(DATASET EXCERPTS Opens)
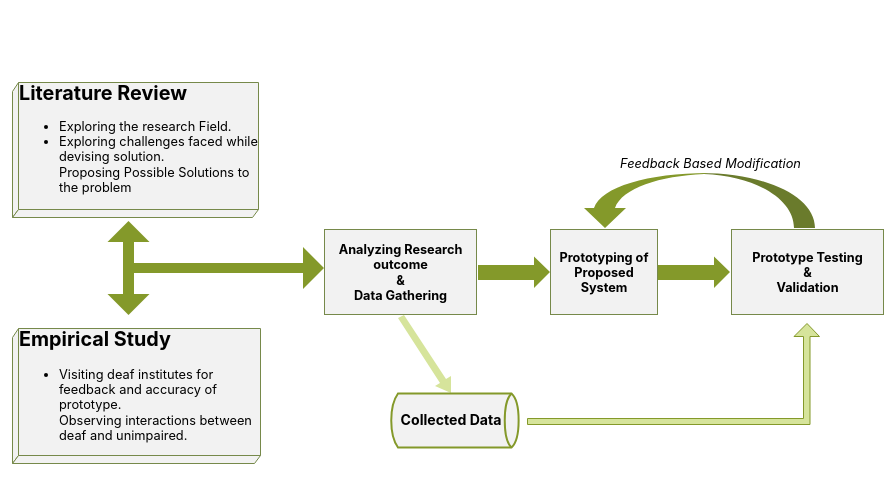
<!DOCTYPE html>
<html lang="en">
<head>
<meta charset="utf-8">
<title>Research methodology</title>
<style>
:root {
  --paper: #ffffff;
  --panel: #f2f2f2;
  --panel-line: #76894a;
  --olive: #84992a;
  --olive-dark: #6a7b2c;
  --lime: #d6e49b;
  --ink: #000000;
}
* { box-sizing: border-box; margin: 0; padding: 0; }
html, body { width: 896px; height: 477px; overflow: hidden; background: var(--paper); }
.diagram {
  position: relative;
  width: 896px;
  height: 477px;
  color: var(--ink);
  font: 12.8px/15.2px Inter, "Open Sans", sans-serif;
  white-space: nowrap;
}
.connectors { position: absolute; inset: 0; }
.bevel { fill: var(--panel); stroke: var(--panel-line); stroke-linejoin: round; }
.arrow { fill: var(--olive); }
.arrow-light { fill: var(--lime); }
.arrow-outlined { fill: var(--lime); stroke: var(--olive); }
.source { position: absolute; left: 19px; width: 240px; }
.literature { top: 81px; }
.empirical { top: 327px; }
.source h2 { font-size: 19.8px; line-height: 24px; font-weight: 700; }
.source ul { padding-left: 40px; list-style: disc; }
.literature ul { margin-top: 14px; }
.empirical ul { margin-top: 16px; }
.steps {
  position: absolute;
  left: 324px;
  top: 229px;
  width: 560px;
  height: 86px;
  display: grid;
  grid-template-columns: 153px 108px 153px;
  column-gap: 73px;
}
.step {
  display: flex;
  align-items: center;
  justify-content: center;
  padding-top: 1px;
  background: var(--panel);
  border: 1px solid var(--panel-line);
  font-size: 12.7px;
  font-weight: 700;
  text-align: center;
}
.data-store {
  position: absolute;
  left: 391px;
  top: 393px;
  width: 120px;
  height: 54px;
  display: flex;
  align-items: center;
  justify-content: center;
  font-size: 14.1px;
  font-weight: 700;
}
.feedback { position: absolute; left: 611px; top: 156px; width: 199px; text-align: center; font-style: italic; }
</style>
</head>
<body>
<main class="diagram">
  <svg class="connectors" width="896" height="477" viewBox="0 0 896 477" aria-hidden="true">
    <g class="bevel" id="literature-panel">
      <polygon points="18.5,82.5 12.5,91.5 12.5,217.5 18.5,209.5"/>
      <polygon points="18.5,209.5 12.5,217.5 252.5,217.5 258.5,209.5"/>
      <rect x="18.5" y="82.5" width="240" height="127"/>
    </g>
    <g class="bevel" id="empirical-panel">
      <polygon points="18.5,328.5 12.5,337.5 12.5,463.5 18.5,455.5"/>
      <polygon points="18.5,455.5 12.5,463.5 254.5,463.5 260.5,455.5"/>
      <rect x="18.5" y="328.5" width="242" height="127"/>
    </g>
    <polygon class="arrow" id="three-way-arrow" points="128.5,221 149.5,242 134,242 134,263 303,263 303,247 324,268 303,289 303,273 134,273 134,294 149.5,294 128.5,315 107.5,294 123,294 123,242 107.5,242"/>
    <polygon class="arrow" points="478,265 534,265 534,256.5 550,272 534,288 534,280 478,280"/>
    <polygon class="arrow" points="658,265 714,265 714,256.5 730,272 714,288 714,280 658,280"/>
    <g id="feedback-arrow">
      <path fill="var(--olive-dark)" d="M815 228C815 197 767 173 700 173L704 174C754 176 794 198 794 228Z"/>
      <path class="arrow" d="M594 208C601 187 648 173 708 173L704 174C660 176 622 188 615 208H626L605 228L584 208Z"/>
    </g>
    <polygon class="arrow-light" points="398,318 404,315 446,379 451,376 451,393 435,386 440,383"/>
    <polygon class="arrow-outlined" points="527.5,418.5 803.5,418.5 803.5,336.5 794,336.5 807,323.5 819.5,336.5 810,336.5 810,424.5 527.5,424.5"/>
    <g fill="var(--panel)" stroke="var(--olive)" stroke-width="2">
      <path d="M398 393.5H511.5C521 402 521 439 511.5 447.5H398C389 435 389 406 398 393.5Z"/>
      <path fill="none" d="M511.5 393.5C502.500 402 502.500 439 511.5 447.5"/>
    </g>
  </svg>

  <section class="source literature">
    <h2>Literature Review</h2>
    <ul>
      <li>Exploring the research Field.</li>
      <li>Exploring challenges faced while<br>devising solution.<br>Proposing Possible Solutions to<br>the problem</li>
    </ul>
  </section>

  <section class="source empirical">
    <h2>Empirical Study</h2>
    <ul>
      <li>Visiting deaf institutes for<br>feedback and accuracy of<br>prototype.<br>Observing interactions between<br>deaf and unimpaired.</li>
    </ul>
  </section>

  <div class="steps">
    <p class="step">Analyzing Research<br>outcome<br>&amp;<br>Data Gathering</p>
    <p class="step">Prototyping of<br>Proposed<br>System</p>
    <p class="step">Prototype Testing<br>&amp;<br>Validation</p>
  </div>

  <p class="data-store">Collected Data</p>
  <p class="feedback">Feedback Based Modification</p>
</main>
</body>
</html>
(DATASET EXCERPTS Closes)
The records above must be repeated exactly, minus their pictures.

» RESULT FOR THIS EXERCISE:
<!DOCTYPE html>
<html lang="en">
<head>
<meta charset="utf-8">
<title>Research methodology</title>
<style>
:root {
  --paper: #ffffff;
  --panel: #f2f2f2;
  --panel-line: #76894a;
  --olive: #84992a;
  --olive-dark: #6a7b2c;
  --lime: #d6e49b;
  --ink: #000000;
}
* { box-sizing: border-box; margin: 0; padding: 0; }
html, body { width: 896px; height: 477px; overflow: hidden; background: var(--paper); }
.diagram {
  position: relative;
  width: 896px;
  height: 477px;
  color: var(--ink);
  font: 12.8px/15.2px Inter, "Open Sans", sans-serif;
  white-space: nowrap;
}
.connectors { position: absolute; inset: 0; }
.bevel { fill: var(--panel); stroke: var(--panel-line); stroke-linejoin: round; }
.arrow { fill: var(--olive); }
.arrow-light { fill: var(--lime); }
.arrow-outlined { fill: var(--lime); stroke: var(--olive); }
.source { position: absolute; left: 19px; width: 240px; }
.literature { top: 81px; }
.empirical { top: 327px; }
.source h2 { font-size: 19.8px; line-height: 24px; font-weight: 700; }
.source ul { padding-left: 40px; list-style: disc; }
.literature ul { margin-top: 14px; }
.empirical ul { margin-top: 16px; }
.steps {
  position: absolute;
  left: 324px;
  top: 229px;
  width: 560px;
  height: 86px;
  display: grid;
  grid-template-columns: 153px 108px 153px;
  column-gap: 73px;
}
.step {
  display: flex;
  align-items: center;
  justify-content: center;
  padding-top: 1px;
  background: var(--panel);
  border: 1px solid var(--panel-line);
  font-size: 12.7px;
  font-weight: 700;
  text-align: center;
}
.data-store {
  position: absolute;
  left: 391px;
  top: 393px;
  width: 120px;
  height: 54px;
  display: flex;
  align-items: center;
  justify-content: center;
  font-size: 14.1px;
  font-weight: 700;
}
.feedback { position: absolute; left: 611px; top: 156px; width: 199px; text-align: center; font-style: italic; }
</style>
</head>
<body>
<main class="diagram">
  <svg class="connectors" width="896" height="477" viewBox="0 0 896 477" aria-hidden="true">
    <g class="bevel" id="literature-panel">
      <polygon points="18.5,82.5 12.5,91.5 12.5,217.5 18.5,209.5"/>
      <polygon points="18.5,209.5 12.5,217.5 252.5,217.5 258.5,209.5"/>
      <rect x="18.5" y="82.5" width="240" height="127"/>
    </g>
    <g class="bevel" id="empirical-panel">
      <polygon points="18.5,328.5 12.5,337.5 12.5,463.5 18.5,455.5"/>
      <polygon points="18.5,455.5 12.5,463.5 254.5,463.5 260.5,455.5"/>
      <rect x="18.5" y="328.5" width="242" height="127"/>
    </g>
    <polygon class="arrow" id="three-way-arrow" points="128.5,221 149.5,242 134,242 134,263 303,263 303,247 324,268 303,289 303,273 134,273 134,294 149.5,294 128.5,315 107.5,294 123,294 123,242 107.5,242"/>
    <polygon class="arrow" points="478,265 534,265 534,256.5 550,272 534,288 534,280 478,280"/>
    <polygon class="arrow" points="658,265 714,265 714,256.5 730,272 714,288 714,280 658,280"/>
    <g id="feedback-arrow">
      <path fill="var(--olive-dark)" d="M815 228C815 197 767 173 700 173L704 174C754 176 794 198 794 228Z"/>
      <path class="arrow" d="M594 208C601 187 648 173 708 173L704 174C660 176 622 188 615 208H626L605 228L584 208Z"/>
    </g>
    <polygon class="arrow-light" points="398,318 404,315 446,379 451,376 451,393 435,386 440,383"/>
    <polygon class="arrow-outlined" points="527.5,418.5 803.5,418.5 803.5,336.5 794,336.5 807,323.5 819.5,336.5 810,336.5 810,424.5 527.5,424.5"/>
    <g fill="var(--panel)" stroke="var(--olive)" stroke-width="2">
      <path d="M398 393.5H511.5C521 402 521 439 511.5 447.5H398C389 435 389 406 398 393.5Z"/>
      <path fill="none" d="M511.5 393.5C502.500 402 502.500 439 511.5 447.5"/>
    </g>
  </svg>

  <section class="source literature">
    <h2>Literature Review</h2>
    <ul>
      <li>Exploring the research Field.</li>
      <li>Exploring challenges faced while<br>devising solution.<br>Proposing Possible Solutions to<br>the problem</li>
    </ul>
  </section>

  <section class="source empirical">
    <h2>Empirical Study</h2>
    <ul>
      <li>Visiting deaf institutes for<br>feedback and accuracy of<br>prototype.<br>Observing interactions between<br>deaf and unimpaired.</li>
    </ul>
  </section>

  <div class="steps">
    <p class="step">Analyzing Research<br>outcome<br>&amp;<br>Data Gathering</p>
    <p class="step">Prototyping of<br>Proposed<br>System</p>
    <p class="step">Prototype Testing<br>&amp;<br>Validation</p>
  </div>

  <p class="data-store">Collected Data</p>
  <p class="feedback">Feedback Based Modification</p>
</main>
</body>
</html>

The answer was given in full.